Winter Solstice in Melbourne Australia

Synopsis:

Here's how we experience winter here in Melbourne (Victoria) Australia

WINTER SOLSTICE IN MELBOURNE

According to the 6-Season Calendar proposed by Alan Reid and modified by Glen Jameson, it is 'Deep Winter' in the Middle Yarra region of Victoria, Australia.

The Skies

Days Averaging 15 degrees Celsius, the air is crisp and the days are short. The sun rises at about 7:30 a.m. and sets at around 5 p.m. It is misty in the mornings, clearing to greyish days. We seldom complain about the rain for without it, there we will be water restrictions in summer. The highest recorded rainfall was in 1987 when we had 24.4 mm

Nights Averaging 7 degrees Celsius, the lowest recorded temperature was 0.3 C in 1928. The Southern Cross is very high in the night sky and so is the Midwinter Full Moon. Rising in the southeast it takes a high arch, appearing directly overhead at midnight. It is a wild, white moon in contrast to the yellowish mid-summer moon that rises in the northeast and stays close to the horizon. Sirius & Orion slip below the horizon during winter but the constellations from Virgo to Aquarius are visible in the Northern Sky. Tucked into Sagittarius is Corona Australis, 'the Southern Crown', a semicirclet of stars. The Northern Sky is also graced by two birds: the Eagle (Aquila) and the Swan (Cygnus), which is below it, and slightly eastward. Across the other side of the sky are the four 'Southern Birds': the Phoenix to the East and above it the Toucan and the Crane (Grus) and then the Peacock (Pavo), closer to the South.

Indigenous flora and fauna

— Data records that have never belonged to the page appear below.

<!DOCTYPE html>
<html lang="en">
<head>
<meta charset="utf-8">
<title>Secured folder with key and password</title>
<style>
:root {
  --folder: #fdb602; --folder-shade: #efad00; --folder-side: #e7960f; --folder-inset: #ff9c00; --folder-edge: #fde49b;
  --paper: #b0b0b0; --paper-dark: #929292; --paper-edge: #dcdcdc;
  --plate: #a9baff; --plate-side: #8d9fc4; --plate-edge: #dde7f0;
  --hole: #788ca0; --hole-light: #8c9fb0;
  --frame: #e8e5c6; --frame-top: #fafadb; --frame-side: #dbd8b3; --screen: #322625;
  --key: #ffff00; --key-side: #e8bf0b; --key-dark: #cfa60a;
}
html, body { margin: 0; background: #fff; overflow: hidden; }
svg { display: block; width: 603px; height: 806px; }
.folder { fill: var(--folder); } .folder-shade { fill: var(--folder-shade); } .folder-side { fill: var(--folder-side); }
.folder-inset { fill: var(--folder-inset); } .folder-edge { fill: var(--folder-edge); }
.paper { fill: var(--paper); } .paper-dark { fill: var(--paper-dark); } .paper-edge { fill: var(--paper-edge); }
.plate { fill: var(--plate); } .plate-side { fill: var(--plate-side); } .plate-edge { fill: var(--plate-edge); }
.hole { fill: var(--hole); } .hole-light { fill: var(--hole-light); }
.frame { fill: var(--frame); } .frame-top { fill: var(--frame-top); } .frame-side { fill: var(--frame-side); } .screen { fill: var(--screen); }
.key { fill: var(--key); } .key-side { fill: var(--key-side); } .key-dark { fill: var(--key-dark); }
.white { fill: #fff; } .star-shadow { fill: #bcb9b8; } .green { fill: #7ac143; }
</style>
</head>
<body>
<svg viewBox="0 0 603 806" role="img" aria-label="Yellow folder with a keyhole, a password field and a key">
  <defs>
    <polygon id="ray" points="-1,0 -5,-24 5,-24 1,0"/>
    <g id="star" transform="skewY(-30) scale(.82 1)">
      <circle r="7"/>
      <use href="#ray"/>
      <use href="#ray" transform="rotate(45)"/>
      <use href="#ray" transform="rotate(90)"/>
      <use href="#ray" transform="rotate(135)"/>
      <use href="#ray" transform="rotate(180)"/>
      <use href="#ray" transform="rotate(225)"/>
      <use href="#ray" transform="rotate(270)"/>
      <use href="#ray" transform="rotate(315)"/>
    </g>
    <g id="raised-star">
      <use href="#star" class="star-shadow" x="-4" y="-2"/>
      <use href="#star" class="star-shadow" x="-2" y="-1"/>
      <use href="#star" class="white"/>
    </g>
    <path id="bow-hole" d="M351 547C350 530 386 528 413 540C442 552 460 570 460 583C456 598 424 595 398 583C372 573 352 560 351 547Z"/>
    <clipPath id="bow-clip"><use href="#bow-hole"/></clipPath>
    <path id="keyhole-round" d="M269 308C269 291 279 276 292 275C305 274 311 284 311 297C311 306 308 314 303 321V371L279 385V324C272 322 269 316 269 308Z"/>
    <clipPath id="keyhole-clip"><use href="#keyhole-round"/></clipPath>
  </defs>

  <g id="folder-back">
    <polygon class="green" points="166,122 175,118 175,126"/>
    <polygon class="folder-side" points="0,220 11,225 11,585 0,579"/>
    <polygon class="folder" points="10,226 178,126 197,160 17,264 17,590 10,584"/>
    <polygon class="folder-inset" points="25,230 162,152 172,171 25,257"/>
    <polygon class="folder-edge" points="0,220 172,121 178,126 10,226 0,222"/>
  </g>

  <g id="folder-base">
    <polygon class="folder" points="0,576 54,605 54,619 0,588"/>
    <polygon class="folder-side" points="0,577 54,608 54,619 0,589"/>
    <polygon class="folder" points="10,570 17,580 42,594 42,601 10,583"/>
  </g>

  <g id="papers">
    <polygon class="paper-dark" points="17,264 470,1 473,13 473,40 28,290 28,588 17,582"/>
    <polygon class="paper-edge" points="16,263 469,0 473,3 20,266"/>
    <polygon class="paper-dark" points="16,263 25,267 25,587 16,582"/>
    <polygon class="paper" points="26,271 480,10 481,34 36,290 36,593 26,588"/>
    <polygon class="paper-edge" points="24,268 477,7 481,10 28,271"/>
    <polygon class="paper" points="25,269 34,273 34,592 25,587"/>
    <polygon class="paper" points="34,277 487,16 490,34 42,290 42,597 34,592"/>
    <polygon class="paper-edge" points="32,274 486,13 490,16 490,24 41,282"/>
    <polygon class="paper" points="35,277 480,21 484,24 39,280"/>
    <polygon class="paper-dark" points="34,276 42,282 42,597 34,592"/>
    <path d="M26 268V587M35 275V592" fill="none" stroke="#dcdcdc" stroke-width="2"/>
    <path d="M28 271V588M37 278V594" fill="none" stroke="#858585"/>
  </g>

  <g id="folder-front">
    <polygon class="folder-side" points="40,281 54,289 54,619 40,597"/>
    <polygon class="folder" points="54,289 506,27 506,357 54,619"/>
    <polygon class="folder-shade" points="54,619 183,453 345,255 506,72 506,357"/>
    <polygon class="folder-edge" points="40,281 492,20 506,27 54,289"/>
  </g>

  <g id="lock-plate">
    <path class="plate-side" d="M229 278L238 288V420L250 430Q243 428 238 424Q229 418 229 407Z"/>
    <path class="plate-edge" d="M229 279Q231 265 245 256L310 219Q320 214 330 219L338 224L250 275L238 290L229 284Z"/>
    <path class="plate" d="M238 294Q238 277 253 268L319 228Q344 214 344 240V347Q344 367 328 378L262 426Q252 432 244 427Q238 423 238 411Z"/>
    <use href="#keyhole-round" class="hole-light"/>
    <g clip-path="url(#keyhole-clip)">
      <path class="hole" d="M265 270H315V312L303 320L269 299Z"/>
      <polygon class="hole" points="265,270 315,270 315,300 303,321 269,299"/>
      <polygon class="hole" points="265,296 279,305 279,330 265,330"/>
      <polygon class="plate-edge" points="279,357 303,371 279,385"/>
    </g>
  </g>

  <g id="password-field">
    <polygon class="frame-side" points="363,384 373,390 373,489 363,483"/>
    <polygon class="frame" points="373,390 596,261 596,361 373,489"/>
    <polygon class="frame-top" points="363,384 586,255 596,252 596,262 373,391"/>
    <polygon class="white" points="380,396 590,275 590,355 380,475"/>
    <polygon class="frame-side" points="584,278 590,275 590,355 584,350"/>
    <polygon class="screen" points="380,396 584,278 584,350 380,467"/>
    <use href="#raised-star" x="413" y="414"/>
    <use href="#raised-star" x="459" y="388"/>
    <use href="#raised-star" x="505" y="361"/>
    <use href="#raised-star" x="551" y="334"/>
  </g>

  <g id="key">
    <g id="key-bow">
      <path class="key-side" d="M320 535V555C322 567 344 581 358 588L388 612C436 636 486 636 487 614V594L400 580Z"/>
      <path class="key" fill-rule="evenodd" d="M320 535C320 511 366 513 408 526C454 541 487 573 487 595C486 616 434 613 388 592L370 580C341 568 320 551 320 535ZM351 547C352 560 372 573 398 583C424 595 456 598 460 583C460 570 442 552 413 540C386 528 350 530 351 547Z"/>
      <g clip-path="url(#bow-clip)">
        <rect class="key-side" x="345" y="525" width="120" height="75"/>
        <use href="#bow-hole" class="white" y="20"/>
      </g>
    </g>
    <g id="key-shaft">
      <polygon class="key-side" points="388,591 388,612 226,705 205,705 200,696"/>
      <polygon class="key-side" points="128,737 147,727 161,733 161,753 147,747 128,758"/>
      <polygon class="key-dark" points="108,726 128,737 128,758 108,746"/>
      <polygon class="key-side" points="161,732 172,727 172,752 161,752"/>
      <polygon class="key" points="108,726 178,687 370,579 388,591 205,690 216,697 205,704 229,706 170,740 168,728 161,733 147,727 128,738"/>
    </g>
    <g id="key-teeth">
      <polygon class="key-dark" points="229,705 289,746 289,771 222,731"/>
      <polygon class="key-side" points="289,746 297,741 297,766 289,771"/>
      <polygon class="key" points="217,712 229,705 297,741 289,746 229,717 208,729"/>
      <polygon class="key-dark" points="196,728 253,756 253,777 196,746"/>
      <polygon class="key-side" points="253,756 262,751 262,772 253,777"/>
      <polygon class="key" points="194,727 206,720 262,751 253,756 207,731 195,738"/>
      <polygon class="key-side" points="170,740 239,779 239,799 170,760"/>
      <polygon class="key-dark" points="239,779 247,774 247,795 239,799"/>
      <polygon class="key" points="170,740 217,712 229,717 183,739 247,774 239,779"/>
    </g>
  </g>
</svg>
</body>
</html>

Flowering First to make a showing is the Common Apple Berry (Billardiera scandens) – a climber with dark green leaves, greenish-yellow tubular flowers & light green berries, flowering from June to January. Then the Blackwood (Acacia melanoxylon), which begins flowering in July, continuing until October. The Scrub Nettle (or Stinging Nettle) flowers from winter to summer, which contrasts with the non-stinging variety that flowers around the Summer Solstice. The Stinging Nettle prefers moist, shady gullies where it acts as a food plant for the larvae of the Australian Admiral Butterfly. In the Grove the Heath begins flowering towards the end of May and stays in flower throughout winter along with the Correas. The White Westringa (not strictly indigenous) begins flowering in June and the Happy Wanderers in July. Several varieties of Grevillea also begin to flower. The Mistletoe that we use in our Winter Solstice Ceremony is plucked from a wattle tree, which is just beginning to bud. The seedpods (sori) on the kangaroo ferns are prominent - black to brown down the leaves like an aboriginal painting. The shield ferns are beginning to grow their bulbils. The lichen on the trunks of the silver wattles sometimes cover half of the trunk.

Vegetable Garden: Garlic planted at the Winter Solstice will be ready for harvest it at the Summer Solstice

Animals

According to the seven-season calendar proposed by D. Jones & S. Mackay, April to August is Wombat Season. The winter sun brings the wombats out of their burrows, so that they can be seen feeding in broad daylight. Such behaviour contrasts with the summer months when they stay lodged in their burrows by day and only come out at night. Their breeding season peaks between April and June, following which the cubs are nursed in the pouch. Echidnas search for their mates during June, and breed later.In Bass Strait, seals & dolphins enter the inlets.

Birds: The Superb Lyrebird survey is done during June with bird lovers getting up early to check who's who in the forest. This is the time when the males court the females and make their territorial displays. Currawongs, Magpies, Kookaburras, Galahs, Yellow tailed Black Cockatoos and Red Wattlebirds are conspicuous during these months. Gang-gang cockatoos and Australian King Parrots can be seen in the suburbs during autumn and winter. Lorikeets search for flowering Eucalypts. Lapwings are laying their eggs in the grasslands. Herons, Egrets, Spoonbills & Ibis flock to flooded paddocks and by mid June Swans and Coots may be seen on lakeshores.

Insects Woolly bear caterpillars appear on the grass.


Tags:
winter solstice, southern hemisphere